_Problem to work on_
Filter the data below for the string "canvas" and copy each matching line.

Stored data
- - - -

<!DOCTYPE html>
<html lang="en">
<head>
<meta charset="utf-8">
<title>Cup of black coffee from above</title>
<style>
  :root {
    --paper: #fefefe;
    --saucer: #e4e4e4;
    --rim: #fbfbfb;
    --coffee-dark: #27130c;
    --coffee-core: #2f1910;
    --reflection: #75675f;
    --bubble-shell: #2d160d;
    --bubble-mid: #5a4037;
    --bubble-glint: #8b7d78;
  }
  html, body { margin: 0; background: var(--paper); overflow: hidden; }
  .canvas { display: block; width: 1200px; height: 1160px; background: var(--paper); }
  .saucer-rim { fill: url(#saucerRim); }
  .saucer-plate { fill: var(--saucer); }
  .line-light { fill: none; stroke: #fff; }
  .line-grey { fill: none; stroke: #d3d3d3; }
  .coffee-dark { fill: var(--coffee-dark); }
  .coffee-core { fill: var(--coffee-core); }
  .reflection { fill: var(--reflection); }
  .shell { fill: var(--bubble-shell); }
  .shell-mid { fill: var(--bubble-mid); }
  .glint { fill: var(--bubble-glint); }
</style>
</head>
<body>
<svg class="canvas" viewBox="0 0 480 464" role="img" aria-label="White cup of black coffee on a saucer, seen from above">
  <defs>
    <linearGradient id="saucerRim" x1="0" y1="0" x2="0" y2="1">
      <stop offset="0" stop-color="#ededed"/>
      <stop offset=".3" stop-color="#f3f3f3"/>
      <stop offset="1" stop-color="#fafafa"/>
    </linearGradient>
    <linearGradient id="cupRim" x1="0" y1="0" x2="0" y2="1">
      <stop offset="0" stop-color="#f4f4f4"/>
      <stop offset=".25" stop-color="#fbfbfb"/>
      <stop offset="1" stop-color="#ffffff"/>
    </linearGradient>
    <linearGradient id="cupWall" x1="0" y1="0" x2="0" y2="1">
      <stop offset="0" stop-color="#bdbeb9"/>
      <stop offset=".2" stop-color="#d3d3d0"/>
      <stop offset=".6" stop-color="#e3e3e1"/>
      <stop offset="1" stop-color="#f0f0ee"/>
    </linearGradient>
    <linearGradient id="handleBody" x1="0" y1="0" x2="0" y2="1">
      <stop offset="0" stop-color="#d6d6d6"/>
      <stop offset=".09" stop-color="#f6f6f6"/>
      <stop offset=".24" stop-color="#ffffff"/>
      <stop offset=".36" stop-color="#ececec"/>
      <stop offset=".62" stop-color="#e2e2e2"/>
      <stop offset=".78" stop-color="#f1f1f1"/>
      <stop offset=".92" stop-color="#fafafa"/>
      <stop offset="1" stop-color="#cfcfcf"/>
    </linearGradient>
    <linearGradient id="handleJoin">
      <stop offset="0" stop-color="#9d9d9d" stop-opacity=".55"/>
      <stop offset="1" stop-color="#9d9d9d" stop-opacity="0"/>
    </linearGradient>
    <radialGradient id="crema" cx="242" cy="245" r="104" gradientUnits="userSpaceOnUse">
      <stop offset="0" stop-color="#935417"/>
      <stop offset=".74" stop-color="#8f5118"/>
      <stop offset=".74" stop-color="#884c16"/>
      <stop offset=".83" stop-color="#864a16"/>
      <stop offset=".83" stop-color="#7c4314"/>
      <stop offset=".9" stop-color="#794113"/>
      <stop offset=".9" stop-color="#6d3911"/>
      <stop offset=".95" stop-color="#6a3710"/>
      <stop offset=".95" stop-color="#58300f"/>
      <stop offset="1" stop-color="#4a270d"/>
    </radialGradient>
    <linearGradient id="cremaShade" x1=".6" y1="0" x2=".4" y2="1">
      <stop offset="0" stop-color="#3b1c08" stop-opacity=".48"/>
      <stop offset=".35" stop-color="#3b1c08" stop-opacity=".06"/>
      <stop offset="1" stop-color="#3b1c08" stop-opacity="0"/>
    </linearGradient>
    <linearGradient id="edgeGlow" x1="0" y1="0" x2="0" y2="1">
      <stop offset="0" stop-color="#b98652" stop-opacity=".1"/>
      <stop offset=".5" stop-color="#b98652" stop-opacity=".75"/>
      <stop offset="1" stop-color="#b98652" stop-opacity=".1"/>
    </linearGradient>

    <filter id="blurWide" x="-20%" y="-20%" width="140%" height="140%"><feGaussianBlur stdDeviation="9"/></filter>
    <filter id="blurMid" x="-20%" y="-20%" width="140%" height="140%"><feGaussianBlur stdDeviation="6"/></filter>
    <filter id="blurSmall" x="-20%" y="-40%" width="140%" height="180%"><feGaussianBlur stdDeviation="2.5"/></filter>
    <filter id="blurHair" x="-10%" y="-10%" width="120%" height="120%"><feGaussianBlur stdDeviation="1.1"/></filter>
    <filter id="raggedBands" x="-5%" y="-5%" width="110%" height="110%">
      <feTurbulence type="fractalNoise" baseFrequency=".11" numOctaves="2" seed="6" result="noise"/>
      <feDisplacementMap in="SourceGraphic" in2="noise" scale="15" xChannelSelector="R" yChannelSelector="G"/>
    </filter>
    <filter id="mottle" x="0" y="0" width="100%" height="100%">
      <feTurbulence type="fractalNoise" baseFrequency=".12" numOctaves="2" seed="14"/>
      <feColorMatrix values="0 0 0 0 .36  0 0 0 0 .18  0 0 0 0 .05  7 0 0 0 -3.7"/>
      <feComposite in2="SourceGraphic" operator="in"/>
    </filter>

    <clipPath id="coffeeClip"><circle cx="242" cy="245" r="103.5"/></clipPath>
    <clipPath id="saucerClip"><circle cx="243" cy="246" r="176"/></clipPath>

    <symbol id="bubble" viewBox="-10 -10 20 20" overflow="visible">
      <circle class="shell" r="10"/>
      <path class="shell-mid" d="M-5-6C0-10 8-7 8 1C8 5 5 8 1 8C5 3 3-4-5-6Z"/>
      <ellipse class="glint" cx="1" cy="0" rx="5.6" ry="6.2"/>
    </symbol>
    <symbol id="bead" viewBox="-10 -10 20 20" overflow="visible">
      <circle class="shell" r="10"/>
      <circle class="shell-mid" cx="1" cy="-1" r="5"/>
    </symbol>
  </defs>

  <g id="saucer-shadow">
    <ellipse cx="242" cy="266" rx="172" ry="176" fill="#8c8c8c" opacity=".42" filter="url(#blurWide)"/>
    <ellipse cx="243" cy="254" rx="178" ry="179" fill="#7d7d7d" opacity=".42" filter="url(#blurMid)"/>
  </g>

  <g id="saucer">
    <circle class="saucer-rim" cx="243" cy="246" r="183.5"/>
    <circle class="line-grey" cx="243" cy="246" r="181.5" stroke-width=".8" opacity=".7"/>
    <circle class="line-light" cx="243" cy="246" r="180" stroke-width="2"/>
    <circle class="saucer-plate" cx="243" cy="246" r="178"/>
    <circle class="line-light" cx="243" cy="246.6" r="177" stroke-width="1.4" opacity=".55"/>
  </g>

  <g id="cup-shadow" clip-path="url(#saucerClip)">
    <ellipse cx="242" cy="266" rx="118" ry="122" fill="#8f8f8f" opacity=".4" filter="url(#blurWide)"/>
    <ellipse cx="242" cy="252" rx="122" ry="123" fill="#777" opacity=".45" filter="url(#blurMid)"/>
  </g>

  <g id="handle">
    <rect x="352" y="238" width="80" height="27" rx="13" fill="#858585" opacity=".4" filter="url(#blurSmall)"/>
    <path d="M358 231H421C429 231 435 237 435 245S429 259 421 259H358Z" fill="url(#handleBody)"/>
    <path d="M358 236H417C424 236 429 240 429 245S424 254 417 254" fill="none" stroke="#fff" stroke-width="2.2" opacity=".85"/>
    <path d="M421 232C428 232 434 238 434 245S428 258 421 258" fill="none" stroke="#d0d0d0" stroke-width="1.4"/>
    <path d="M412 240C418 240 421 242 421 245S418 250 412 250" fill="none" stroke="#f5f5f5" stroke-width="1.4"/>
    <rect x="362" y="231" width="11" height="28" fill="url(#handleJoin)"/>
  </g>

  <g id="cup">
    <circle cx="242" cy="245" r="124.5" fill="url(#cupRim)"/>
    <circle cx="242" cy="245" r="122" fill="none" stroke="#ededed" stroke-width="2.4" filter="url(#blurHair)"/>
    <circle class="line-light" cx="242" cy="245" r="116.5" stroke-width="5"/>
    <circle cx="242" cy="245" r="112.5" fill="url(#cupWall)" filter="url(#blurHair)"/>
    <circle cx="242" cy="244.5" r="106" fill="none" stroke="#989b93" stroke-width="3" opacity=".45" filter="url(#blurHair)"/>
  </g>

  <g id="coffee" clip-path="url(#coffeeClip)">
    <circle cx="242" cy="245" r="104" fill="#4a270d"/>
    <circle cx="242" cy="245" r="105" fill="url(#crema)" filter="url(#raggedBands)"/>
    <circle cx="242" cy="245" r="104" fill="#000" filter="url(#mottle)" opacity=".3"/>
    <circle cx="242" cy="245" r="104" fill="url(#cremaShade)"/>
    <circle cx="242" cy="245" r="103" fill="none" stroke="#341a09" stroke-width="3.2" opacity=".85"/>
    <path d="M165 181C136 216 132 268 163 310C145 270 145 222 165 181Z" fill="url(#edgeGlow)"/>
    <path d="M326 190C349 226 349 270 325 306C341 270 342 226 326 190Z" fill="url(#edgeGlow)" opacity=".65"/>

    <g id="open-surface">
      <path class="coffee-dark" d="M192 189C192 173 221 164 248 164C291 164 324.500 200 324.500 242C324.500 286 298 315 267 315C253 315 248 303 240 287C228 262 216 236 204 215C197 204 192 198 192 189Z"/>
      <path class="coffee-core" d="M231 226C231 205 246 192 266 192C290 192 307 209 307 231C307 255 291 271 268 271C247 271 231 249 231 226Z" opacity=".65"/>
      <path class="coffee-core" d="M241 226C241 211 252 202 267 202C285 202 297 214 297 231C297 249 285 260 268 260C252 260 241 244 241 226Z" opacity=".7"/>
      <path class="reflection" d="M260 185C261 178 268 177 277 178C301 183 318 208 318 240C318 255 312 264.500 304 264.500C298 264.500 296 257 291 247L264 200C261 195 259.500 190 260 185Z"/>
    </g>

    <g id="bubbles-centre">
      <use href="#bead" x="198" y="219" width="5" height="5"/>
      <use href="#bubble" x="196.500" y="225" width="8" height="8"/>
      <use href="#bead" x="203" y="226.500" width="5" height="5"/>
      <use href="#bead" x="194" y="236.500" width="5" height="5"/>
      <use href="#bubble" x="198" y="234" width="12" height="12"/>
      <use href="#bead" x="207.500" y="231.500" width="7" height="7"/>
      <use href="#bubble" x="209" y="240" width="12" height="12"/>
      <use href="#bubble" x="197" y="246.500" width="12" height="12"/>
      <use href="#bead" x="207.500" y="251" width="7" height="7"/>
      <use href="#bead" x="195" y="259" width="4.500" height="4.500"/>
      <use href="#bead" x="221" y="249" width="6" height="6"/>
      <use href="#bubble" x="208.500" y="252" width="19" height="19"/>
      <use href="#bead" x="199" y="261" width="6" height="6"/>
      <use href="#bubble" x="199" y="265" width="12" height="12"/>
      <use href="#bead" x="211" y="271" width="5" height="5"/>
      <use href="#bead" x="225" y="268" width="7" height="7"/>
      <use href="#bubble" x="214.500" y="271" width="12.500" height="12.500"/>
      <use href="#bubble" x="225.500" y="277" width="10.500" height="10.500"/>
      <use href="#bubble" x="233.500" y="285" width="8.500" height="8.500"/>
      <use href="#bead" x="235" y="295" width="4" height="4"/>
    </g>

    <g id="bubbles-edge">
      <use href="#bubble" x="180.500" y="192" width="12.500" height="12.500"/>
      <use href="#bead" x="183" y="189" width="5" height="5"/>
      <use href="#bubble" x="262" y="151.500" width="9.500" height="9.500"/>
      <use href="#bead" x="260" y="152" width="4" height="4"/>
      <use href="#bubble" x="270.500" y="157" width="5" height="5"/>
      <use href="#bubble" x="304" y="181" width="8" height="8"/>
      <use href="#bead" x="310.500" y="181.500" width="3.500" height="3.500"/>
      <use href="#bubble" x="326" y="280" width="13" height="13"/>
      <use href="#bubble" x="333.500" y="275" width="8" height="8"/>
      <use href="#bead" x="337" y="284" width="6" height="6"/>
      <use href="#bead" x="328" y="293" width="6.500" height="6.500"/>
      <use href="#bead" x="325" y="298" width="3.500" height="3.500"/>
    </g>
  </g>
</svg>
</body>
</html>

- - - -

_Answer to the problem_
  .canvas { display: block; width: 1200px; height: 1160px; background: var(--paper); }
<svg class="canvas" viewBox="0 0 480 464" role="img" aria-label="White cup of black coffee on a saucer, seen from above">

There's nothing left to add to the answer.